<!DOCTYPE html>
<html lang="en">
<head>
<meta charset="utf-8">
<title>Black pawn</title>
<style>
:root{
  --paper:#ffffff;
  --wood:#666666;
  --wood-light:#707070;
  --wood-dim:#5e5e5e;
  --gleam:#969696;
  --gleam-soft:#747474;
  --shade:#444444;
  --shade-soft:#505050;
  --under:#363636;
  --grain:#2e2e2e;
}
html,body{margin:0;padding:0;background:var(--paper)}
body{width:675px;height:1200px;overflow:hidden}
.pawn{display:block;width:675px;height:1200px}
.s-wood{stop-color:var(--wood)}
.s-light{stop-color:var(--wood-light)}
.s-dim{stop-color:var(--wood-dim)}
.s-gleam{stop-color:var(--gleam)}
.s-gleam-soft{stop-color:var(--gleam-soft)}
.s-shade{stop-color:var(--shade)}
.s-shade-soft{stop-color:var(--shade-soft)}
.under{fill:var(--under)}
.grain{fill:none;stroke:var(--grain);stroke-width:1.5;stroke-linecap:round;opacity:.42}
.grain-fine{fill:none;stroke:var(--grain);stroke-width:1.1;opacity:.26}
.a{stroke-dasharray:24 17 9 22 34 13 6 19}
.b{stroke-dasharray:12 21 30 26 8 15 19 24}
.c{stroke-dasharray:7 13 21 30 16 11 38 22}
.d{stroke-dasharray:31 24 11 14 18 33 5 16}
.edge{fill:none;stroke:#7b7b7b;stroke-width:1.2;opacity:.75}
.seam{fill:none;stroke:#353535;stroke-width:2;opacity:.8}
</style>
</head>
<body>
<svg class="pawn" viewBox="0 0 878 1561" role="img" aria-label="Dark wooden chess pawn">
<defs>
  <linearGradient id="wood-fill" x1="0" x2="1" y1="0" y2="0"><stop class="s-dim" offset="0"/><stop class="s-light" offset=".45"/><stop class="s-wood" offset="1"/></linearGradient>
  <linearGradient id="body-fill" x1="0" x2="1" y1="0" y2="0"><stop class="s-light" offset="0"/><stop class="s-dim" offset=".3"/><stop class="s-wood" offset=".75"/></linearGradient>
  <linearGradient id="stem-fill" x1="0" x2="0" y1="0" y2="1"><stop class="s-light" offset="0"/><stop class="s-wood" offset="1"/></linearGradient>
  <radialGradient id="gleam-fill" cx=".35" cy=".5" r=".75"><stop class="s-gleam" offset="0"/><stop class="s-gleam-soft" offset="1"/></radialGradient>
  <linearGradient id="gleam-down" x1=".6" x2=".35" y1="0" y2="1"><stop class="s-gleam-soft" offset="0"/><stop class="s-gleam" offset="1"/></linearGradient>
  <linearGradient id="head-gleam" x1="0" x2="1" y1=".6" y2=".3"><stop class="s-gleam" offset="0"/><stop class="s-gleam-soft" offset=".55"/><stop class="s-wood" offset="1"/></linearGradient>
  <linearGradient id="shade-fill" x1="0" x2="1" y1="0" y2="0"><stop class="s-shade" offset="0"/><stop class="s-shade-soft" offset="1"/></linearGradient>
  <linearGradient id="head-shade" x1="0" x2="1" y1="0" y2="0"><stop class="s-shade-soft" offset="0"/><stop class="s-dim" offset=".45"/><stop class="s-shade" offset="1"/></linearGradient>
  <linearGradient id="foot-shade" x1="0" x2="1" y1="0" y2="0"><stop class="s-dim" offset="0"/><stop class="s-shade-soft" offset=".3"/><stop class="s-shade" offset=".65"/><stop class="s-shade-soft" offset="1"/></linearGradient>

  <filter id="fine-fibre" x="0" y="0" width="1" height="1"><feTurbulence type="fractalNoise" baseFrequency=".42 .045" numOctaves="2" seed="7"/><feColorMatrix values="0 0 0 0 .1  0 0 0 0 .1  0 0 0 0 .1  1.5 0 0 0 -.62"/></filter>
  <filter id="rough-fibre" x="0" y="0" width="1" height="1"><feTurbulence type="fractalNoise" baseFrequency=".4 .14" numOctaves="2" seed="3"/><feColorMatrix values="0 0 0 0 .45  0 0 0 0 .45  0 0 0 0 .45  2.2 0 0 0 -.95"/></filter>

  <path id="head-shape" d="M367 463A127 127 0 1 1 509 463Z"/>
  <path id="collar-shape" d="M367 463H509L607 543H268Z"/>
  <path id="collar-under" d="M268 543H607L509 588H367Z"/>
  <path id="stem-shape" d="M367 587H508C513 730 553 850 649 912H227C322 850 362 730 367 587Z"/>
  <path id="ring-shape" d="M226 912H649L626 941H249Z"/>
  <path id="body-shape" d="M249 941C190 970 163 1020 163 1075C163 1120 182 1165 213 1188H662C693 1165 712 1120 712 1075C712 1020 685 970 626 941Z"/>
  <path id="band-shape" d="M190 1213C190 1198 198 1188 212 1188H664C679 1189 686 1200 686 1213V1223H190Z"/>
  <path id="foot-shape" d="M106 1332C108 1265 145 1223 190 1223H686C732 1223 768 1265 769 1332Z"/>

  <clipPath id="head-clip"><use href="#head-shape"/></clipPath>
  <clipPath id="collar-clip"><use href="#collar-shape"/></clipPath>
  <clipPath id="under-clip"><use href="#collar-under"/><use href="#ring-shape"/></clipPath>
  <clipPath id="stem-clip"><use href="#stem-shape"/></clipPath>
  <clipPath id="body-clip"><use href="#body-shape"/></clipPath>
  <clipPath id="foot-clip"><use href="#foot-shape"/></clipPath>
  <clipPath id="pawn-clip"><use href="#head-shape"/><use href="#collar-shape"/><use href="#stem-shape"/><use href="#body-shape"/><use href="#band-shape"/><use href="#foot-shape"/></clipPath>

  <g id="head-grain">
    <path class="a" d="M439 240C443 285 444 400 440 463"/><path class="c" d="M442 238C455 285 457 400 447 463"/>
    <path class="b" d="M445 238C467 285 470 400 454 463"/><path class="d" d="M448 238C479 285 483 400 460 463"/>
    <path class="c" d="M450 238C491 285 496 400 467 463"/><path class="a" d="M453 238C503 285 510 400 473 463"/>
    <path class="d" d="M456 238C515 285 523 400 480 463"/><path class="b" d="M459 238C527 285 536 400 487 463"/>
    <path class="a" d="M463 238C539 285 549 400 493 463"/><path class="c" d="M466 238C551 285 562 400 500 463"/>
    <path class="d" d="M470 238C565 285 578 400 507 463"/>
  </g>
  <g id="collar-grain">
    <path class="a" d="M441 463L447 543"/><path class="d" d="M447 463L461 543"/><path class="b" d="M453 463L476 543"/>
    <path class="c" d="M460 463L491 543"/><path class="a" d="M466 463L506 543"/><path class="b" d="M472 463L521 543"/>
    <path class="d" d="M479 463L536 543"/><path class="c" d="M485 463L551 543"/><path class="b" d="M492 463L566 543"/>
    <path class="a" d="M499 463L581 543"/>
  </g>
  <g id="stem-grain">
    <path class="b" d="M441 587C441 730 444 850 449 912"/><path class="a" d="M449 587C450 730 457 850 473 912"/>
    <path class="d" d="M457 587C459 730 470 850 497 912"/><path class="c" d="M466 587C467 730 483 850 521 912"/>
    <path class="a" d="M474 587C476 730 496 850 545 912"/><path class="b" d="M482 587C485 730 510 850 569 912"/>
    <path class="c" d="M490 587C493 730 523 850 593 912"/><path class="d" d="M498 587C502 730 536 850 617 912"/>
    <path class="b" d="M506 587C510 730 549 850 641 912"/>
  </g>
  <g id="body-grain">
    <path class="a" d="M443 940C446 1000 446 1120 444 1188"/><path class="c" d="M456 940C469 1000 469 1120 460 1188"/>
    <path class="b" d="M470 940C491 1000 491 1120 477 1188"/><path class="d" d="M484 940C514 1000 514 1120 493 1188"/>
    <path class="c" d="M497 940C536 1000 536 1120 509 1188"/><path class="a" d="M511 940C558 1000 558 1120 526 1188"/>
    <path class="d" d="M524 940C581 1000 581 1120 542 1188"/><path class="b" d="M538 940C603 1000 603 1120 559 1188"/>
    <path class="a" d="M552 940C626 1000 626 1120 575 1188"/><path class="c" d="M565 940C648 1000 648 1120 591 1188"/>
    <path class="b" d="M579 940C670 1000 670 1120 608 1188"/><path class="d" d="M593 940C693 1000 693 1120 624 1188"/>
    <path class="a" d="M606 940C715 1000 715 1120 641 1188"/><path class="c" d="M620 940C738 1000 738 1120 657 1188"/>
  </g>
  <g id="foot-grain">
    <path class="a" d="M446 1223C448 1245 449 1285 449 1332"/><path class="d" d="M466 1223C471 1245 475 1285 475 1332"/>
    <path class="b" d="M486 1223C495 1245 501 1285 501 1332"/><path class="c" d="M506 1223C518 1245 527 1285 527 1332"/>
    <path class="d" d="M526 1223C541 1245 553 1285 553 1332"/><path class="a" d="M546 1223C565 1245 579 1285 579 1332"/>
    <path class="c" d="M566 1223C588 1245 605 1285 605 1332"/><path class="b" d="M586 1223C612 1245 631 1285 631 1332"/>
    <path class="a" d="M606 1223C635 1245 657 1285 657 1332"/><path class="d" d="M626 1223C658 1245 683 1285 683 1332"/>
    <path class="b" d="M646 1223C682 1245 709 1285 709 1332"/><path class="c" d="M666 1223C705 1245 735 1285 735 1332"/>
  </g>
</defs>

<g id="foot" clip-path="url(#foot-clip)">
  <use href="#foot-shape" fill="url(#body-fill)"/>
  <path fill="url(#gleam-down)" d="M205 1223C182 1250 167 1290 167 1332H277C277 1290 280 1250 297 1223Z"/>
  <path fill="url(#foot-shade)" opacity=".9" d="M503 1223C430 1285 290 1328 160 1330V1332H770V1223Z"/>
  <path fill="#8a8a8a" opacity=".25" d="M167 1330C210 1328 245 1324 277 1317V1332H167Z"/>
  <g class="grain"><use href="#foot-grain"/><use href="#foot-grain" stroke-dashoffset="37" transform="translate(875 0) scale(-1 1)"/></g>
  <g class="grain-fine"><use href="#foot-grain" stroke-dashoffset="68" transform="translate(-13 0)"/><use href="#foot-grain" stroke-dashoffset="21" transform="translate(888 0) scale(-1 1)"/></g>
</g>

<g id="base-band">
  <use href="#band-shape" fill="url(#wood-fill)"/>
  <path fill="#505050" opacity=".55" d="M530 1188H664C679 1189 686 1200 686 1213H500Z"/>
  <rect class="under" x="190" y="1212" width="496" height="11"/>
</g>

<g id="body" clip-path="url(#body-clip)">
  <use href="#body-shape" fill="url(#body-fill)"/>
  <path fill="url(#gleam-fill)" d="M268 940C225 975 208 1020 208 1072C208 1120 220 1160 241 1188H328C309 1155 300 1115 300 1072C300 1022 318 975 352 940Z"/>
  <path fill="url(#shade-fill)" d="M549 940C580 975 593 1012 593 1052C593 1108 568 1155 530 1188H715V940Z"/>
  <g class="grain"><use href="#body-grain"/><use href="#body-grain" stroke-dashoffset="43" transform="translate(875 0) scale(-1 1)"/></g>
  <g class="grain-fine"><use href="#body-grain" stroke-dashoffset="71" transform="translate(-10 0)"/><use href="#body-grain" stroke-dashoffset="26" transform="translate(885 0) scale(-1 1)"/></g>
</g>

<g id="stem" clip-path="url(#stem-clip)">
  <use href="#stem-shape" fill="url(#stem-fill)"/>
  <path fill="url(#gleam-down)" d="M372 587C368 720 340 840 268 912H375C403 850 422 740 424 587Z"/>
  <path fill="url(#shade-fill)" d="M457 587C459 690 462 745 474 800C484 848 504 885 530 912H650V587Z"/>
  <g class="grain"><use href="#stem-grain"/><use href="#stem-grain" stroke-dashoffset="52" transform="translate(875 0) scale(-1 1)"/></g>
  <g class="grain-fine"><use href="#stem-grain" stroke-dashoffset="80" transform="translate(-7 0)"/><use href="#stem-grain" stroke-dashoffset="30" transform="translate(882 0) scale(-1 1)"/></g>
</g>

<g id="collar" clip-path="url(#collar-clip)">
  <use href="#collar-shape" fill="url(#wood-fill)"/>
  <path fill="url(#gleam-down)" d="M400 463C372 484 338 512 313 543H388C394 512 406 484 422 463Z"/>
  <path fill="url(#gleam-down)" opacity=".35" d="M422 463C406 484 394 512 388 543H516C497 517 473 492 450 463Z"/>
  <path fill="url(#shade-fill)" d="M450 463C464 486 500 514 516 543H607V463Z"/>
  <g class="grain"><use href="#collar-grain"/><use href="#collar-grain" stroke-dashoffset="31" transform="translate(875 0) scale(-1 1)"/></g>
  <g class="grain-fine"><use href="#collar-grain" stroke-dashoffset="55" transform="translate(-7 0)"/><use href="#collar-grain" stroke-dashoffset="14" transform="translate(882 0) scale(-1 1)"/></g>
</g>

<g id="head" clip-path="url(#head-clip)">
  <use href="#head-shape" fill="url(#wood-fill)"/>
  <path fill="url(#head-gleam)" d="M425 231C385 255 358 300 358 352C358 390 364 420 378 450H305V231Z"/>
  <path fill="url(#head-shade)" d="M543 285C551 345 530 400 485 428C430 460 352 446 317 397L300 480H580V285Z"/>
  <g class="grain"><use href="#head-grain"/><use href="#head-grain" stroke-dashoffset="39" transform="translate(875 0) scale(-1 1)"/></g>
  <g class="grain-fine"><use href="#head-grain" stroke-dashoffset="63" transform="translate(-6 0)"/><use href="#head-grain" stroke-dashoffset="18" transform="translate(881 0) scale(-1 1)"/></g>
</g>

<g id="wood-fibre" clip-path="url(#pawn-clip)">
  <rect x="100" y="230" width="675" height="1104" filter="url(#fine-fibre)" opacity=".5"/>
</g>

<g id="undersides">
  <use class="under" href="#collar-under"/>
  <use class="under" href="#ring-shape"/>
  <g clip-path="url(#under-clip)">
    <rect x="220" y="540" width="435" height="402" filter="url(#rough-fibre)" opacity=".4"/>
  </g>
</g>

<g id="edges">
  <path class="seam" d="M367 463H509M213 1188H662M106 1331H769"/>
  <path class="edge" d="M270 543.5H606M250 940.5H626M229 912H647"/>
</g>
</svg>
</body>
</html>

┄┄┄┄┄┄

■ Your task:
In the listing above, reproduce the first line and each one after it through the line that contains "--shade-soft:#505050;".

■ Answer space:
<!DOCTYPE html>
<html lang="en">
<head>
<meta charset="utf-8">
<title>Black pawn</title>
<style>
:root{
  --paper:#ffffff;
  --wood:#666666;
  --wood-light:#707070;
  --wood-dim:#5e5e5e;
  --gleam:#969696;
  --gleam-soft:#747474;
  --shade:#444444;
  --shade-soft:#505050;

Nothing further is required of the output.